So – to the food. I like to take the classic dishes and give them a modern twist. This brings familiarity to people, but does not alienate them with words and cooking styles they may not understand … which makes them feel uncomfortable … and us, pretentious. I need my 2-year-old God Son, my 84-year-old Mother, and everyone in between, to see there is something for everyone … yet maintaining the integrity of what I want to deliver.
The overall design needs to fit the brief.
Like a BMW, it needs to be built from the consumers’ view from the driver’s seat first and foremost …
It all starts with the chairs and tables …
How high does the table need to be so a woman can comfortably cross her legs?
Can a man hide his little ‘man belly?’
Is the back of the seat close enough, but far enough way to sit back and relax?
Does the seat pillow not leave marks on a woman’s legs if she has a dress on.
Is it real leather so to not sweat and feel uncomfortable?
Can they get out of the chairs gracefully? (Assuming they haven’t had too much wine?)
And that’s just the seat.
So you can imagine with over 1,114 pieces of custom pieces in Robert Marchetti The Plantation Grill, detail is everything.
Integrity of design means everything.
So, what do I do … I sit at every seat in the house.
I don’t want to be sitting near toilet doors.
I don’t want to see the wash up area in the kitchen.

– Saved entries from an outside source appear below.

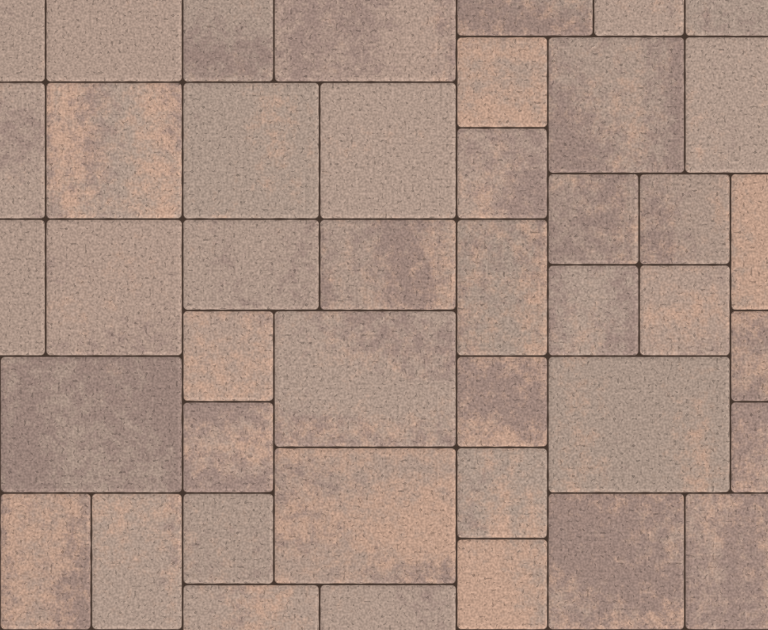
Reproduce this texture procedurally as a WebGL 1 fragment shader.

```glsl
precision highp float;
// Concrete pavers in a random ashlar bond: a pinwheel grid with shifted joints,
// whose long blocks are halved. Gradient noise paints soft tan, orange and
// umber bands on each stone, with sandy grain, pits, worn rims and thin joints.

uniform vec2 u_resolution;

const float UNITS_HIGH = 13.8;    // canvas height in paving modules
const float CELL = 3.0;           // modules per pinwheel cell
const float SPLIT_CHANCE = 0.5;   // share of 3x4 blocks that are halved
const float JOINT = 0.012;        // half width of a joint
const float CORNER = 0.1;
const float RIM = 0.11;           // width of the worn edge
const float GRAIN = 0.17;
const float PITS = 0.16;
const vec2 RIM_LIGHT = vec2(0.5, -0.6);

const vec3 TAN = vec3(0.68, 0.585, 0.53);
const vec3 GREY = vec3(0.662, 0.582, 0.53);
const vec3 ORANGE = vec3(0.755, 0.62, 0.54);
const vec3 UMBER = vec3(0.595, 0.505, 0.47);
const vec3 JOINT_COLOR = vec3(0.27, 0.215, 0.185);

float hash(vec2 p) {
  vec3 q = fract(p.xyx * 0.1031);
  q += dot(q, q.yzx + 33.33);
  return fract((q.x + q.y) * q.z);
}

float cornerSlope(vec2 corner, vec2 offset) {
  float angle = 6.2832 * hash(corner);
  return dot(vec2(cos(angle), sin(angle)), offset);
}

float gradientNoise(vec2 p) {
  vec2 i = floor(p), f = p - i;
  vec2 w = f * f * f * (f * (f * 6.0 - 15.0) + 10.0);
  vec2 e = vec2(1.0, 0.0);
  float low = mix(cornerSlope(i, f), cornerSlope(i + e, f - e), w.x);
  float high = mix(cornerSlope(i + e.yx, f - e.yx), cornerSlope(i + 1.0, f - 1.0), w.x);
  return mix(low, high, w.y);
}

float fbm(vec2 p) {
  float sum = 0.0, gain = 1.0;
  for (int k = 0; k < 4; k++) {
    sum += gain * gradientNoise(p);
    p = p * 2.03 + 17.3;
    gain *= 0.7;
  }
  return sum;
}

// Joint shift at a grid vertex, in whole modules.
float shift(vec2 vertex) {
  return step(0.5, hash(vertex + 53.0));
}

// Pinwheel block of a cell: low corner in xy, high corner in zw.
vec4 block(vec2 c) {
  vec2 e = vec2(1.0, 0.0);
  float a = shift(c), b = shift(c + e), d = shift(c + e.yx), f = shift(c + 1.0);
  vec4 moved = mod(c.x + c.y, 2.0) < 0.5 ? vec4(d, a, b, f) : vec4(a, b, f, d);
  return vec4(c, c + 1.0) * CELL + moved;
}

vec4 findStone(vec2 p) {
  vec4 found = vec4(0.0);
  for (int j = 0; j < 2; j++) {
    for (int i = 0; i < 2; i++) {
      vec4 box = block(floor(p / CELL) - vec2(float(i), float(j)));
      if (all(greaterThanEqual(p, box.xy)) && all(lessThan(p, box.zw))) found = box;
    }
  }
  // Halve four-module sides; 3x4 blocks only sometimes.
  vec2 size = found.zw - found.xy, middle = 0.5 * (found.xy + found.zw);
  float chance = abs(size.x + size.y - 7.0) < 0.5 ? hash(found.xy + 7.0) : 0.0;
  vec2 cut = step(3.5, size) * step(chance, SPLIT_CHANCE);
  vec2 side = step(middle, p);
  return vec4(mix(found.xy, middle, cut * side), mix(found.zw, middle, cut * (1.0 - side)));
}

vec3 stoneColor(vec2 p, vec2 id) {
  vec2 q = p + 40.0 * vec2(hash(id + 3.1), hash(id + 8.7));
  vec2 banded = (hash(id + 1.7) < 0.5 ? q : q.yx) * vec2(0.25, 0.75);
  float warm = mix(-0.6, 0.4, hash(id + 11.3)) + 0.8 * gradientNoise(banded)
             + 0.5 * fbm(q * 2.8);
  float dark = mix(-0.75, 0.3, hash(id + 23.9)) + 0.9 * gradientNoise(banded + 19.4)
             + 0.5 * fbm(q * 3.2 + 31.0);
  vec3 color = mix(GREY, TAN, hash(id + 5.3));
  color = mix(color, ORANGE, smoothstep(-0.3, 0.6, warm));
  color = mix(color, UMBER, 0.9 * smoothstep(-0.25, 0.5, dark));
  return color * (0.99 + 0.04 * hash(id + 47.1));
}

void main() {
  vec2 p = gl_FragCoord.xy / u_resolution.y * UNITS_HIGH + 30.0;
  float pixel = UNITS_HIGH / u_resolution.y;
  vec4 stone = findStone(p);
  vec2 v = p - 0.5 * (stone.xy + stone.zw);
  vec2 edge = abs(v) - 0.5 * (stone.zw - stone.xy) + JOINT;
  float d = length(max(edge + CORNER, 0.0)) + min(max(edge.x, edge.y) + CORNER, 0.0) - CORNER;
  d += 0.012 * gradientNoise(p * 4.0);

  // Sandy surface with scattered pits.
  vec3 color = stoneColor(p, stone.xy);
  float grain = gradientNoise(p * 19.0) + 0.5 * gradientNoise(p * 10.3 + 5.0);
  color *= 1.0 + GRAIN * grain;
  color *= 1.0 - PITS * smoothstep(0.25, 0.5, gradientNoise(p * 12.0 + 71.0));

  // Worn rim, then the joint.
  vec2 facing = edge.x > edge.y ? vec2(sign(v.x), 0.0) : vec2(0.0, sign(v.y));
  float rim = 1.0 - smoothstep(0.4 * RIM, RIM, -d);
  color *= 1.0 + 0.1 * rim * (0.1 + dot(facing, RIM_LIGHT));
  float joint = smoothstep(-0.8 * pixel - 0.01, 0.7 * pixel, d);
  gl_FragColor = vec4(mix(color, JOINT_COLOR, joint), 1.0);
}
```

I don’t want a cold chill from the air conditioner down my back.
Like a great film set, this all adds to building a great experience. You only get one chance – which is the biggest difference between a Restaurant and Film/Motion Picture – we don’t have the luxury of a second take … and we cannot edit mistakes.
We wear them on the chin, so to speak, and work through them. That’s why everything matters … not just the food, service or wine. One day you will have an average run, for example … average food or service. But if you have given your guest enough reason to come back – they will forgive you. But only if you deal with mistakes you make – honestly and professionally.
Human error occurs everywhere – even at NASA (yikes!)
I’m not building a Temple for me to preach…
I am building an escape to stimulate your sensory experiences and entertain you.
I want you to leave feeling better than when you arrived.
If you would like one-on-one advice or mentoring from Robert Marchetti, please email firstname.lastname@example.org
Robert Marchetti – Founder and CEO